[DATA EXTRACT]
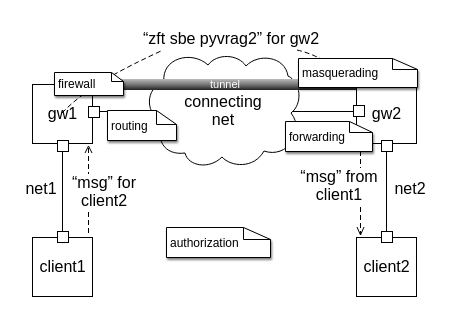
<!DOCTYPE html>
<html lang="en">
<head>
<meta charset="utf-8">
<title>Gateway tunnel network diagram</title>
<style>
:root { --ink: #000; --paper: #fff; --tunnel-text: #fff; --shade: rgba(0,0,0,.5); }
* { box-sizing: border-box; }
html, body { margin: 0; overflow: hidden; background: var(--paper); }
.diagram { position: relative; width: 451px; height: 318px; overflow: hidden; background: var(--paper); color: var(--ink); font: 16px/18px "Liberation Sans", Arial, sans-serif; }
.diagram > * { position: absolute; }
.layer { left: 0; top: 0; width: 451px; height: 318px; }
.layer, .note svg { fill: none; stroke: var(--ink); stroke-width: 1; }
.cloud, .port { fill: var(--paper); }
.message { stroke-dasharray: 5 3; }
.node { display: flex; align-items: center; justify-content: center; width: 61px; height: 60px; border: 1px solid var(--ink); background: var(--paper); }
.gw1 { left: 32px; top: 84px; }
.gw2 { left: 356px; top: 84px; }
.client1 { left: 32px; top: 237px; }
.client2 { left: 356px; top: 237px; }
.label { transform: translateX(-50%); text-align: center; white-space: nowrap; }
.solid { background: var(--paper); }
.tunnel-label { left: 225px; top: 78px; font-size: 11px; line-height: 12px; color: var(--tunnel-text); }
.note { display: flex; align-items: center; padding-left: 4px; font-size: 12px; line-height: 14px; white-space: nowrap; }
.note svg { position: absolute; left: 0; top: 0; width: 100%; height: 100%; overflow: visible; filter: drop-shadow(1px 2px 1px var(--shade)); }
.note polygon { fill: var(--paper); }
.note span { position: relative; }
.firewall { left: 54px; top: 72px; width: 70px; height: 24px; }
.routing { left: 107px; top: 110px; width: 70px; height: 31px; }
.masquerading { left: 298px; top: 58px; width: 120px; height: 30px; }
.forwarding { left: 285px; top: 121px; width: 88px; height: 31px; }
.authorization { left: 166px; top: 227px; width: 105px; height: 31px; }
</style>
</head>
<body>
<main class="diagram">
  <svg class="layer" viewBox="0 0 451 318" aria-hidden="true">
    <defs>
      <linearGradient id="tunnel-fill" x1="0" y1="0" x2="0" y2="1">
        <stop offset="0" stop-color="#bbb"/>
        <stop offset=".5" stop-color="#777"/>
        <stop offset="1" stop-color="#222"/>
      </linearGradient>
    </defs>
    <path d="M93 111.5H357"/>
    <path class="cloud" d="M164 122C145 116 144 88 164 82C161 58 192 50 208 65C217 53 238 54 246 66C258 53 285 56 288 76C301 82 303 104 291 113C306 132 287 159 264 151C254 169 231 167 222 157C209 170 188 166 185 153C164 156 154 138 164 122Z"/>
    <rect x="92" y="79" width="266" height="11" fill="url(#tunnel-fill)" stroke="none"/>
    <path d="M62.5 143V237M386.5 143V237"/>
  </svg>

  <div class="node gw1">gw1</div>
  <div class="node gw2">gw2</div>
  <div class="node client1">client1</div>
  <div class="node client2">client2</div>

  <svg class="layer" viewBox="0 0 451 318" aria-hidden="true">
    <defs><rect id="port" class="port" width="11" height="11"/></defs>
    <use href="#port" x="88.5" y="106.5"/>
    <use href="#port" x="57.5" y="140.5"/>
    <use href="#port" x="57.5" y="231.5"/>
    <use href="#port" x="353.5" y="105.5"/>
    <use href="#port" x="381.5" y="140.5"/>
    <use href="#port" x="381.5" y="231.5"/>
    <g class="message">
      <path d="M62 113C86 88 120 70 161 51"/>
      <path d="M297 50Q314 54 330 64"/>
      <path d="M88.5 233V147M360.5 151V234"/>
    </g>
    <path d="M85 153L88.5 146L92 153M357 227L360.5 235L364 227"/>
  </svg>

  <div class="label solid" style="left:231px;top:30px">“zft sbe pyvrag2” for gw2</div>
  <div class="label" style="left:223px;top:93px">connecting<br>net</div>
  <div class="label tunnel-label">tunnel</div>
  <div class="label" style="left:41px;top:180px">net1</div>
  <div class="label" style="left:410px;top:180px">net2</div>
  <div class="label solid" style="left:104px;top:174px">“msg” for<br>client2</div>
  <div class="label solid" style="left:339px;top:168px">“msg” from<br>client1</div>

  <div class="note firewall">
    <svg viewBox="0 0 70 24" aria-hidden="true"><polygon points="0.5,0.5 57.5,0.5 69.5,9.5 69.5,23.5 0.5,23.5"/><path d="M57.5 0.5V9.5H69.5"/></svg>
    <span>firewall</span>
  </div>
  <div class="note routing">
    <svg viewBox="0 0 70 31" aria-hidden="true"><polygon points="0.5,0.5 49.5,0.5 69.5,14.5 69.5,30.5 0.5,30.5"/><path d="M49.5 0.5V14.5H69.5"/></svg>
    <span>routing</span>
  </div>
  <div class="note masquerading">
    <svg viewBox="0 0 120 30" aria-hidden="true"><polygon points="0.5,0.5 94.5,0.5 119.5,11.5 119.5,29.5 0.5,29.5"/><path d="M94.5 0.5V11.5H119.5"/></svg>
    <span>masquerading</span>
  </div>
  <div class="note forwarding">
    <svg viewBox="0 0 88 31" aria-hidden="true"><polygon points="0.5,0.5 64.5,0.5 87.5,11.5 87.5,30.5 0.5,30.5"/><path d="M64.5 0.5V11.5H87.5"/></svg>
    <span>forwarding</span>
  </div>
  <div class="note authorization">
    <svg viewBox="0 0 105 31" aria-hidden="true"><polygon points="0.5,0.5 77.5,0.5 104.5,12.5 104.5,30.5 0.5,30.5"/><path d="M77.5 0.5V12.5H104.5"/></svg>
    <span>authorization</span>
  </div>
</main>
</body>
</html>
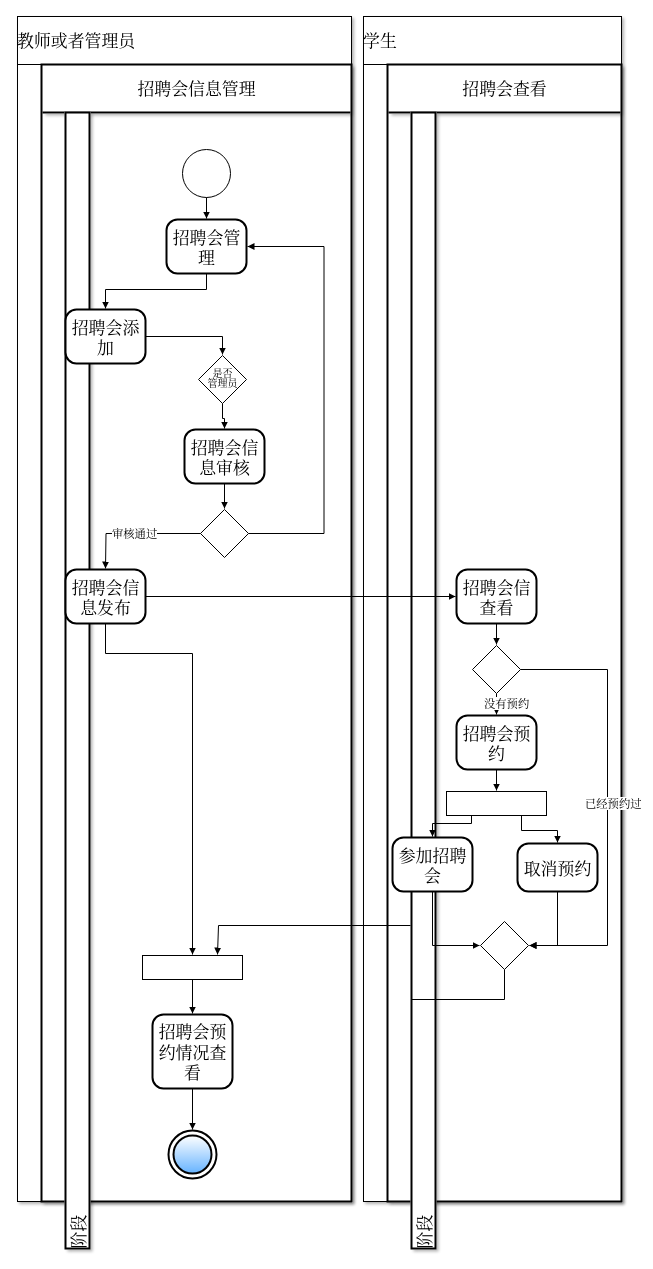
<!DOCTYPE html>
<html lang="zh-CN">
<head>
<meta charset="utf-8">
<title>招聘会流程</title>
<style>
:root {
  --ink: #000;
  --paper: #fff;
  --shade: 2px 2px 3px rgba(0, 0, 0, .3);
}
* { box-sizing: border-box; }
html, body { margin: 0; }
body {
  position: relative;
  width: 653px;
  height: 1269px;
  overflow: hidden;
  background: var(--paper);
  color: var(--ink);
  font: 300 16.9px/20.5px "Noto Serif CJK SC", "Noto Serif CJK JP", serif;
}
h1, h2, p { margin: 0; font: inherit; }
.pools {
  display: flex;
  gap: 11px;
  padding: 16px 0 0 17px;
}
.pool {
  display: flex;
  flex-direction: column;
  flex: none;
  height: 1186px;
  border: 1px solid var(--ink);
  box-shadow: var(--shade);
}
.pool.staff { width: 335px; }
.pool.student { width: 259px; }
.pool-title {
  display: flex;
  align-items: center;
  flex: none;
  height: 48px;
  margin-left: -1px;
  padding-bottom: 2px;
  white-space: nowrap;
}
.pool-body {
  flex: 1;
  margin: -1px -1px -1px 0;
  padding-left: 23px;
  border-top: 1px solid var(--ink);
}
.lane {
  position: relative;
  height: 1139px;
  margin: -1px 0 0 -1px;
  border: 2px solid var(--ink);
  box-shadow: var(--shade);
  transform: translate(.5px, -.5px);
}
.lane-title {
  display: flex;
  align-items: center;
  justify-content: center;
  height: 48px;
  padding-bottom: 1px;
  border-bottom: 2px solid var(--ink);
  box-shadow: var(--shade);
}
.phase {
  position: absolute;
  left: 22px;
  top: 46px;
  width: 26px;
  height: 1138px;
  border: 2px solid var(--ink);
  background: var(--paper);
  box-shadow: var(--shade);
}
.phase span {
  position: absolute;
  left: -6.5px;
  bottom: 6.5px;
  width: 34px;
  height: 20px;
  line-height: 20px;
  white-space: nowrap;
  transform: rotate(-90deg);
}
.flows {
  position: absolute;
  left: 0;
  top: 0;
}
.flow {
  fill: none;
  stroke: var(--ink);
  stroke-width: 1;
  marker-end: url(#arrow);
}
.shape {
  fill: var(--paper);
  stroke: var(--ink);
  stroke-width: 1;
}
.task, .tag, .choice {
  position: absolute;
  left: var(--x);
  top: var(--y);
  display: flex;
  align-items: center;
  justify-content: center;
  text-align: center;
  white-space: nowrap;
}
.task {
  width: 82px;
  height: 56px;
  border: 2px solid var(--ink);
  border-radius: 12px;
  background: var(--paper);
  transform: translate(-.5px, -.5px);
}
.task.short { height: 50px; }
.task.tall { height: 76px; }
.choice {
  width: 49px;
  height: 49px;
  padding-bottom: 4px;
  font-size: 10px;
  line-height: 10px;
}
.tag {
  height: 13px;
  background: var(--paper);
  font-size: 11.3px;
  line-height: 13px;
}
</style>
</head>
<body>
<main class="pools">
  <section class="pool staff">
    <h1 class="pool-title">教师或者管理员</h1>
    <div class="pool-body">
      <div class="lane">
        <h2 class="lane-title">招聘会信息管理</h2>
        <div class="phase"><span>阶段</span></div>
      </div>
    </div>
  </section>
  <section class="pool student">
    <h1 class="pool-title">学生</h1>
    <div class="pool-body">
      <div class="lane">
        <h2 class="lane-title">招聘会查看</h2>
        <div class="phase"><span>阶段</span></div>
      </div>
    </div>
  </section>
</main>

<svg class="flows" width="653" height="1269" viewBox="0 0 653 1269" aria-hidden="true">
  <defs>
    <marker id="arrow" markerUnits="userSpaceOnUse" markerWidth="7" markerHeight="8" refX="7" refY="4" orient="auto">
      <polygon points="0,0.5 7,4 0,7.5"/>
    </marker>
    <linearGradient id="end-fill" x1="0" y1="0" x2="0" y2="1">
      <stop offset="0" stop-color="#fff"/>
      <stop offset="1" stop-color="#66b3ff"/>
    </linearGradient>
    <polygon id="diamond" class="shape" points="0,-24 24,0 0,24 -24,0"/>
    <rect id="bar" class="shape" width="100" height="24"/>
  </defs>
  <g transform="translate(.5 .5)">
    <circle class="shape" cx="206" cy="173" r="24"/>
    <use href="#diamond" x="222" y="379"/>
    <use href="#diamond" x="224" y="533"/>
    <use href="#diamond" x="496" y="669"/>
    <use href="#diamond" x="504" y="945"/>
    <use href="#bar" x="446" y="791"/>
    <use href="#bar" x="142" y="955"/>
    <circle cx="192" cy="1154" r="24" fill="#fff" stroke="#000" stroke-width="2"/>
    <circle cx="192" cy="1154" r="19" fill="url(#end-fill)" stroke="#000" stroke-width="2"/>

    <polyline class="flow" points="206,197 206,218"/>
    <polyline class="flow" points="206,273 206,289 105,289 105,308"/>
    <polyline class="flow" points="145,336 222,336 222,354"/>
    <polyline class="flow" points="222,403 222,418 224,418 224,428"/>
    <polyline class="flow" points="224,483 224,508"/>
    <polyline class="flow" points="248,533 323.5,533 323.5,246 247,246"/>
    <polyline class="flow" points="200,533 105.5,533 105,568"/>
    <polyline class="flow" points="145,596 455,596"/>
    <polyline class="flow" points="105,623 105,653 192,653 192,954"/>
    <polyline class="flow" points="496,623 496,644"/>
    <polyline class="flow" points="496,693 496,714"/>
    <polyline class="flow" points="520,669 607,669 607,945 529,945"/>
    <polyline class="flow" points="496,769 496,790"/>
    <polyline class="flow" points="471,815 471,823 432,823 432,836"/>
    <polyline class="flow" points="521,815 521,830 557,830 557,842"/>
    <polyline class="flow" points="432,891 432,945 479,945"/>
    <polyline class="flow" points="557,891 557,945 529,945"/>
    <polyline points="504,969 504,999 411,999" fill="none" stroke="#000"/>
    <polyline class="flow" points="410,925 218,925 217,954"/>
    <polyline class="flow" points="192,979 192,1013"/>
    <polyline class="flow" points="192,1088 192,1129"/>
  </g>
</svg>

<div class="task" style="--x:166px;--y:219px">招聘会管<br>理</div>
<div class="task" style="--x:65px;--y:309px">招聘会添<br>加</div>
<div class="choice" style="--x:198px;--y:355px">是否<br>管理员</div>
<div class="task" style="--x:184px;--y:429px">招聘会信<br>息审核</div>
<div class="task" style="--x:65px;--y:569px">招聘会信<br>息发布</div>
<div class="task tall" style="--x:152px;--y:1014px">招聘会预<br>约情况查<br>看</div>

<div class="task" style="--x:456px;--y:569px">招聘会信<br>查看</div>
<div class="task" style="--x:456px;--y:715px">招聘会预<br>约</div>
<div class="task" style="--x:392px;--y:837px">参加招聘<br>会</div>
<div class="task short" style="--x:517px;--y:843px">取消预约</div>

<p class="tag" style="--x:112px;--y:527px">审核通过</p>
<p class="tag" style="--x:484px;--y:697px">没有预约</p>
<p class="tag" style="--x:585px;--y:797px">已经预约过</p>
</body>
</html>
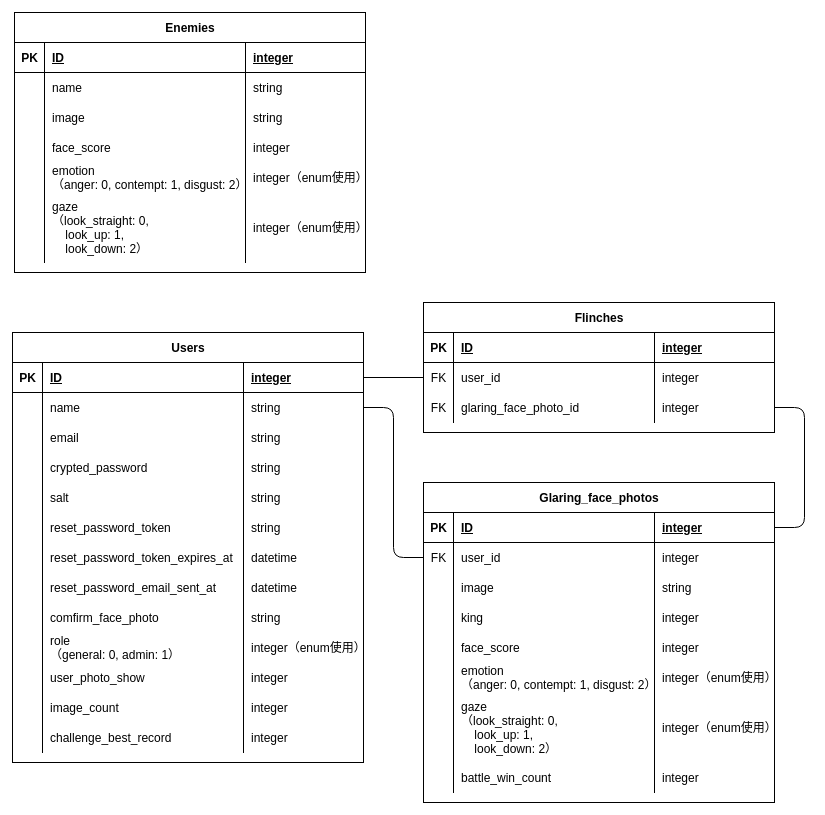
<!DOCTYPE html>
<html lang="ja">
<head>
<meta charset="utf-8">
<title>Entity relationship diagram</title>
<style>
:root {
  --paper: #ffffff;
  --ink: #000000;
}
* { box-sizing: border-box; margin: 0; padding: 0; }
html, body { width: 825px; height: 815px; overflow: hidden; background: var(--paper); }
body {
  color: var(--ink);
  font: 12px/14px "Liberation Sans", "Noto Sans CJK JP", sans-serif;
}
.diagram { position: relative; width: 825px; height: 815px; }
.relations { position: absolute; left: 0; top: 0; fill: none; stroke: var(--ink); stroke-width: 1; }
.entity {
  position: absolute;
  width: 352px;
  padding-bottom: 9px;
  border: 1px solid var(--ink);
  background: var(--paper);
}
.enemies { left: 14px; top: 12px; }
.users { left: 12px; top: 332px; }
.flinches { left: 423px; top: 302px; }
.photos { left: 423px; top: 482px; }
.entity h2 {
  display: flex;
  align-items: center;
  justify-content: center;
  height: 30px;
  border-bottom: 1px solid var(--ink);
  font-size: 12px;
  font-weight: 700;
}
.row { display: grid; grid-template-columns: 30px 201px 119px; height: 30px; }
.row.tall { height: 70px; }
.row > * { display: flex; align-items: center; padding-left: 7px; white-space: pre; }
.row > :first-child { justify-content: center; padding-left: 0; }
.row > :not(:last-child) { border-right: 1px solid var(--ink); }
.row.primary { border-bottom: 1px solid var(--ink); font-weight: 700; }
.row u { text-underline-offset: 1px; }
</style>
</head>
<body>
<main class="diagram">
  <svg class="relations" width="825" height="815" viewBox="0 0 825 815" aria-hidden="true">
    <line x1="363" y1="377.5" x2="424" y2="377.5"/>
    <path d="M363 407.5H383.5Q393.5 407.5 393.5 417.5V547.5Q393.5 557.5 403.5 557.5H424"/>
    <path d="M774 407.5H794.5Q804.5 407.5 804.5 417.5V517.5Q804.5 527.5 794.5 527.5H774"/>
  </svg>

  <section class="entity enemies">
    <h2>Enemies</h2>
    <div class="row primary"><span>PK</span><u>ID</u><u>integer</u></div>
    <div class="row"><span></span><span>name</span><span>string</span></div>
    <div class="row"><span></span><span>image</span><span>string</span></div>
    <div class="row"><span></span><span>face_score</span><span>integer</span></div>
    <div class="row"><span></span><span>emotion
（anger: 0, contempt: 1, disgust: 2）</span><span>integer（enum使用）</span></div>
    <div class="row tall"><span></span><span>gaze
（look_straight: 0,
    look_up: 1,
    look_down: 2）</span><span>integer（enum使用）</span></div>
  </section>

  <section class="entity users">
    <h2>Users</h2>
    <div class="row primary"><span>PK</span><u>ID</u><u>integer</u></div>
    <div class="row"><span></span><span>name</span><span>string</span></div>
    <div class="row"><span></span><span>email</span><span>string</span></div>
    <div class="row"><span></span><span>crypted_password</span><span>string</span></div>
    <div class="row"><span></span><span>salt</span><span>string</span></div>
    <div class="row"><span></span><span>reset_password_token</span><span>string</span></div>
    <div class="row"><span></span><span>reset_password_token_expires_at</span><span>datetime</span></div>
    <div class="row"><span></span><span>reset_password_email_sent_at</span><span>datetime</span></div>
    <div class="row"><span></span><span>comfirm_face_photo</span><span>string</span></div>
    <div class="row"><span></span><span>role
（general: 0, admin: 1）</span><span>integer（enum使用）</span></div>
    <div class="row"><span></span><span>user_photo_show</span><span>integer</span></div>
    <div class="row"><span></span><span>image_count</span><span>integer</span></div>
    <div class="row"><span></span><span>challenge_best_record</span><span>integer</span></div>
  </section>

  <section class="entity flinches">
    <h2>Flinches</h2>
    <div class="row primary"><span>PK</span><u>ID</u><u>integer</u></div>
    <div class="row"><span>FK</span><span>user_id</span><span>integer</span></div>
    <div class="row"><span>FK</span><span>glaring_face_photo_id</span><span>integer</span></div>
  </section>

  <section class="entity photos">
    <h2>Glaring_face_photos</h2>
    <div class="row primary"><span>PK</span><u>ID</u><u>integer</u></div>
    <div class="row"><span>FK</span><span>user_id</span><span>integer</span></div>
    <div class="row"><span></span><span>image</span><span>string</span></div>
    <div class="row"><span></span><span>king</span><span>integer</span></div>
    <div class="row"><span></span><span>face_score</span><span>integer</span></div>
    <div class="row"><span></span><span>emotion
（anger: 0, contempt: 1, disgust: 2）</span><span>integer（enum使用）</span></div>
    <div class="row tall"><span></span><span>gaze
（look_straight: 0,
    look_up: 1,
    look_down: 2）</span><span>integer（enum使用）</span></div>
    <div class="row"><span></span><span>battle_win_count</span><span>integer</span></div>
  </section>
</main>
</body>
</html>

[YOUR INSTRUCTIONS]
Extract from the data every line where "href" shows up.

[SOLUTION TO THIS EXERCISE]
    <use href="#port" x="88.5" y="106.5"/>
    <use href="#port" x="57.5" y="140.5"/>
    <use href="#port" x="57.5" y="231.5"/>
    <use href="#port" x="353.5" y="105.5"/>
    <use href="#port" x="381.5" y="140.5"/>
    <use href="#port" x="381.5" y="231.5"/>
    <use href="#diamond" x="222" y="379"/>
    <use href="#diamond" x="224" y="533"/>
    <use href="#diamond" x="496" y="669"/>
    <use href="#diamond" x="504" y="945"/>
    <use href="#bar" x="446" y="791"/>
    <use href="#bar" x="142" y="955"/>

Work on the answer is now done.